And indeed, the art produced during the Byzantine empire, although marked by periodic revivals of a classical aesthetic, was above all marked by the development of a new aesthetic.
left: Byzantine icon, Christ in Hagia Sophia, Istanbul. 1280 AD
middle: Archangel Gabriel, 13th century AD, Holy Monastery of Saint Catherine, Sinai, Egypt
right: Virgin of Vladimir (Vladimirskaya Theotokos), the holy protectress of Russia, purportedly painted by St. Luke, also cause of a miracle connected to St. John Damacus, 12th century AD
The most salient feature of this new aesthetic was its “abstract,” or anti-naturalistic character. If classical art was marked by the attempt to create representations that mimicked reality as closely as possible, Byzantine art seems to have abandoned this attempt in favor of a more symbolic approach.
Icons did not change very much over the centuries. This is true even though they have been painted by many different artists in many different countries over many different centuries. Icon artists had to obey strict church rules (canons) about the way they could paint. These rules limited the styles they could use.
Religious art was not, however, limited to the monumental decoration of church interiors. One of the most important genres of Byzantine art was the icon, an image of Christ, the Virgin, or a saint, used as an object of veneration in Orthodox churches and private homes alike. Icons were more religious than aesthetic in nature: especially after the end of iconoclasm, they were understood to manifest the unique “presence” of the figure depicted by means of a “likeness” to that figure maintained through carefully maintained canons of representation.

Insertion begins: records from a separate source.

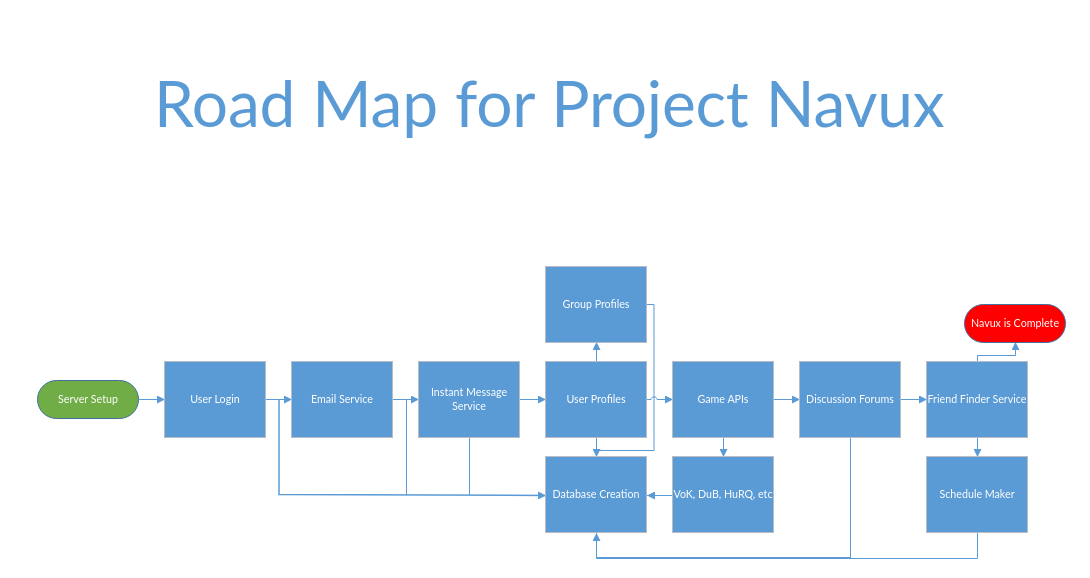
<!DOCTYPE html>
<html lang="en">
<head>
<meta charset="utf-8">
<title>Road Map for Project Navux</title>
<style>
:root {
  --blue: #5b9bd5;
  --outline: #41719c;
  --box-edge: #b9bcc4;
  --start: #70ad47;
  --finish: #ff0000;
  --paper: #ffffff;
}
* { box-sizing: border-box; margin: 0; padding: 0; }
html, body { width: 1090px; height: 578px; overflow: hidden; }
body {
  position: relative;
  background: var(--paper);
  font-family: Lato, "Open Sans", sans-serif;
}
h1 {
  padding: 64px 0 0 154px;
  font-size: 64px;
  font-weight: 400;
  line-height: 78px;
  word-spacing: 1px;
  letter-spacing: -0.2px;
  white-space: nowrap;
  color: var(--blue);
}
.connectors {
  position: absolute;
  left: 0;
  top: 0;
  fill: none;
  stroke: var(--blue);
  stroke-width: 1;
}
.connectors .arrow { marker-end: url(#arrowhead); }
.connectors marker path { fill: var(--blue); stroke: none; }
.roadmap {
  position: absolute;
  left: 37px;
  top: 266px;
  display: grid;
  grid-template-columns: repeat(8, 102px);
  grid-template-rows: repeat(3, 77px);
  gap: 18px 25px;
  list-style: none;
}
.step {
  display: flex;
  align-items: center;
  justify-content: center;
  padding-bottom: 1px;
  border: 1px solid var(--box-edge);
  background: var(--blue);
  color: var(--paper);
  font-size: 10.7px;
  line-height: 14px;
  text-align: center;
  white-space: nowrap;
}
.upper { grid-row: 1; }
.main { grid-row: 2; }
.lower { grid-row: 3; }
.col-1 { grid-column: 1; }
.col-2 { grid-column: 2; }
.col-3 { grid-column: 3; }
.col-4 { grid-column: 4; }
.col-5 { grid-column: 5; }
.col-6 { grid-column: 6; }
.col-7 { grid-column: 7; }
.col-8 { grid-column: 8; }
.terminal {
  height: 39px;
  border-color: var(--outline);
  border-radius: 20px;
}
.start { align-self: center; background: var(--start); }
.finish {
  align-self: end;
  position: relative;
  left: 38px;
  background: var(--finish);
}
</style>
</head>
<body>
<h1>Road Map for Project Navux</h1>

<svg class="connectors" width="1090" height="578" viewBox="0 0 1090 578" aria-hidden="true">
  <defs>
    <marker id="arrowhead" markerUnits="userSpaceOnUse" markerWidth="8" markerHeight="8" refX="8" refY="4" orient="auto">
      <path d="M0 0L8 4L0 8Z"/>
    </marker>
  </defs>
  <g id="main-flow">
    <path class="arrow" d="M139 399.5H165"/>
    <path class="arrow" d="M266 399.5H292"/>
    <path class="arrow" d="M393 399.5H419"/>
    <path class="arrow" d="M520 399.5H546"/>
    <path class="arrow" d="M647 399.5H651C651 396 657 396 657 399.5H673"/>
    <path class="arrow" d="M774 399.5H800"/>
    <path class="arrow" d="M901 399.5H927"/>
    <path class="arrow" d="M977.5 362V355.5H1015.5V342"/>
  </g>
  <g id="profiles-flow">
    <path class="arrow" d="M596.5 362V342"/>
    <path class="arrow" d="M596.5 437V457"/>
    <path d="M647 304.5H654V450.5H596.5"/>
  </g>
  <g id="database-flow">
    <path class="arrow" d="M279 399.5V494.5L546 495.5" stroke-width="1.5"/>
    <path d="M406.5 399.5V495"/>
    <path d="M469.5 437V495"/>
    <path class="arrow" d="M673 495.5H647"/>
    <path d="M850.5 437V558"/>
    <path class="arrow" d="M977.5 533V558.5H596.5V533"/>
    <path d="M850.5 557.5H596.5"/>
  </g>
  <g id="service-flow">
    <path class="arrow" d="M723.5 437V457"/>
    <path class="arrow" d="M977.5 437V457"/>
  </g>
</svg>

<ul class="roadmap">
  <li class="step terminal start main col-1">Server Setup</li>
  <li class="step main col-2">User Login</li>
  <li class="step main col-3">Email Service</li>
  <li class="step main col-4">Instant Message<br>Service</li>
  <li class="step upper col-5">Group Profiles</li>
  <li class="step main col-5">User Profiles</li>
  <li class="step lower col-5">Database Creation</li>
  <li class="step main col-6">Game APIs</li>
  <li class="step lower col-6">VoK, DuB, HuRQ, etc</li>
  <li class="step main col-7">Discussion Forums</li>
  <li class="step main col-8">Friend Finder Service</li>
  <li class="step lower col-8">Schedule Maker</li>
  <li class="step terminal finish upper col-8">Navux is Complete</li>
</ul>
</body>
</html>
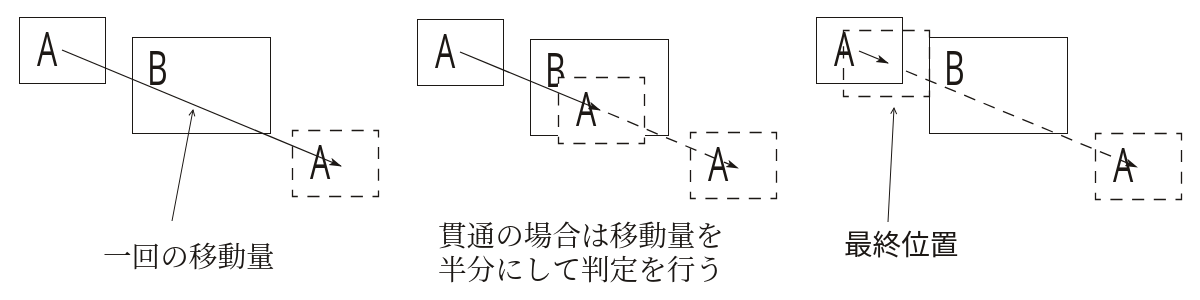
<!DOCTYPE html>
<html lang="ja">
<head>
<meta charset="utf-8">
<title>貫通の場合の移動量と判定</title>
<style>
:root { --ink: #1c1815; --paper: #fff; }
* { box-sizing: border-box; }
body { margin: 0; background: var(--paper); color: var(--ink); }
.diagram { width: 1200px; height: 300px; overflow: hidden; display: grid; grid-template-columns: 398px 399px 403px; }
.step { position: relative; height: 300px; }
.node { position: absolute; width: 87px; height: 67px; padding: 8px 0 0 18px; font: 500 47px/1 "Open Sans", sans-serif; }
.node span { display: block; width: max-content; transform: scaleX(.68); transform-origin: 0 0; }
.solid { border: 1.3px solid var(--ink); padding: 7px 0 0 17px; }
.wall { width: 139px; height: 97px; padding: 6px 0 0 14px; }
.cover { background: var(--paper); }
.node svg { position: absolute; left: 0; top: 0; overflow: visible; }
.lines { position: absolute; left: 0; top: 0; overflow: visible; }
.outline, .path, .pointer { fill: none; stroke: var(--ink); stroke-width: 1.3; }
.outline { stroke-dasharray: 12.1 9.6; stroke-dashoffset: 6; }
.planned { stroke-dasharray: 12 9; }
.pointer { stroke-width: 1; }
.caption { position: absolute; margin: 0; white-space: nowrap; font: 400 28.6px/34px "Noto Serif CJK JP", serif; }
.result { font-family: "Noto Sans CJK JP", sans-serif; }
</style>
</head>
<body>
<main class="diagram">
  <section class="step">
    <div class="node solid" style="left:19px;top:17px"><span>A</span></div>
    <div class="node solid wall" style="left:132px;top:37px"><span>B</span></div>
    <div class="node" style="left:292px;top:130px">
      <svg width="87" height="67"><rect id="ghost" class="outline" x="0.5" y="0.5" width="86" height="66"/></svg>
      <span>A</span>
    </div>
    <svg class="lines" width="398" height="300">
      <defs>
        <marker id="arrow" markerUnits="userSpaceOnUse" markerWidth="14" markerHeight="10" refX="12" refY="5" orient="auto">
          <polygon points="0,1 13,5 0,9 3,5" fill="#1c1815"/>
        </marker>
        <marker id="tip" markerUnits="userSpaceOnUse" markerWidth="9" markerHeight="8" refX="7" refY="4" orient="auto">
          <polyline points="1,1 7,4 1,7" fill="none" stroke="#1c1815"/>
        </marker>
      </defs>
      <line class="path" x1="62" y1="50" x2="341" y2="166" marker-end="url(#arrow)"/>
      <line class="pointer" x1="172" y1="221" x2="193" y2="110" marker-end="url(#tip)"/>
    </svg>
    <p class="caption" style="left:103px;top:238px">一回の移動量</p>
  </section>

  <section class="step">
    <div class="node solid" style="left:19px;top:19px"><span>A</span></div>
    <div class="node solid wall" style="left:132px;top:39px"><span>B</span></div>
    <div class="node cover" style="left:160px;top:77px">
      <svg width="87" height="67"><use href="#ghost"/></svg>
      <span>A</span>
    </div>
    <div class="node" style="left:292px;top:132px">
      <svg width="87" height="67"><use href="#ghost"/></svg>
      <span>A</span>
    </div>
    <svg class="lines" width="399" height="300">
      <line class="path" x1="62" y1="52" x2="202" y2="110" marker-end="url(#arrow)"/>
      <line class="path planned" x1="210" y1="113" x2="340" y2="168" marker-end="url(#arrow)"/>
    </svg>
    <p class="caption" style="left:40px;top:217px">貫通の場合は移動量を<br>半分にして判定を行う</p>
  </section>

  <section class="step">
    <div class="node solid" style="left:19px;top:17px"><span>A</span></div>
    <div class="node solid wall" style="left:132px;top:37px"><span>B</span></div>
    <div class="node" style="left:46px;top:30px">
      <svg width="87" height="67"><use href="#ghost"/></svg>
    </div>
    <div class="node" style="left:298px;top:133px">
      <svg width="87" height="67"><use href="#ghost"/></svg>
      <span>A</span>
    </div>
    <svg class="lines" width="403" height="300">
      <line class="path" x1="62" y1="51" x2="91" y2="63" marker-end="url(#arrow)"/>
      <line class="path planned" x1="109" y1="71" x2="340" y2="167" marker-end="url(#arrow)"/>
      <line class="pointer" x1="91" y1="222" x2="97" y2="108" marker-end="url(#tip)"/>
    </svg>
    <p class="caption result" style="left:47px;top:226px">最終位置</p>
  </section>
</main>
</body>
</html>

The canons were made so that artists could not paint their own versions of God or holy people. Icons were supposed to show unchanging spiritual truths. The people thought, If God doesn’t change, why should the way we show Him change? In religious terms, icons are much more than pictures--they are symbols. They could never be just portraits of saints or divine figures. They are a "likeness" (podobi e) of what the figures represent.
There was an advantage to creating all icons with the same rules. Everyone could agree on the meaning of the symbols used in the paintings. This meant that the icons could be used to teach lessons about God, scripture, and church history. This was important in a time when very few people knew how to read.
Two events were of fundamental importance to the development of a unique Byzantine art. First, the Edict of Milan, issued by the emperors Constantine I and Licinius in 313, allowed for public Christian worship, and led to the development of a monumental Christian art. Second, the dedication of Constantinople in 330 created a great new artistic centre for the eastern half of the Empire, and a specifically Christian one.
left: St. Cleopatra, Iconostasis, St. Nicholas Church, Nea Sinopi, Greece
right: Mater Dolorosa, El Greco (Domenikos Theotokopoulos, 1541-1614)
The Byzantine era properly defined came to an end with the fall of Constantinople to the Ottoman Turks in 1453, but by this time the Byzantine cultural heritage had been widely diffused, carried by the spread of Orthodox Christianity, to Bulgaria, Serbia, Romania and, most importantly, to Russia, which became the centre of the Orthodox world following the Ottoman conquest of the Balkans. Even under Ottoman rule, Byzantine traditions in icon-painting and other small-scale arts survived, especially in the Venetian-ruled Crete and Rhodes, where a "post-Byzantine" style under increasing Western influence survived for a further two centuries, producing El Greco and other significant artists.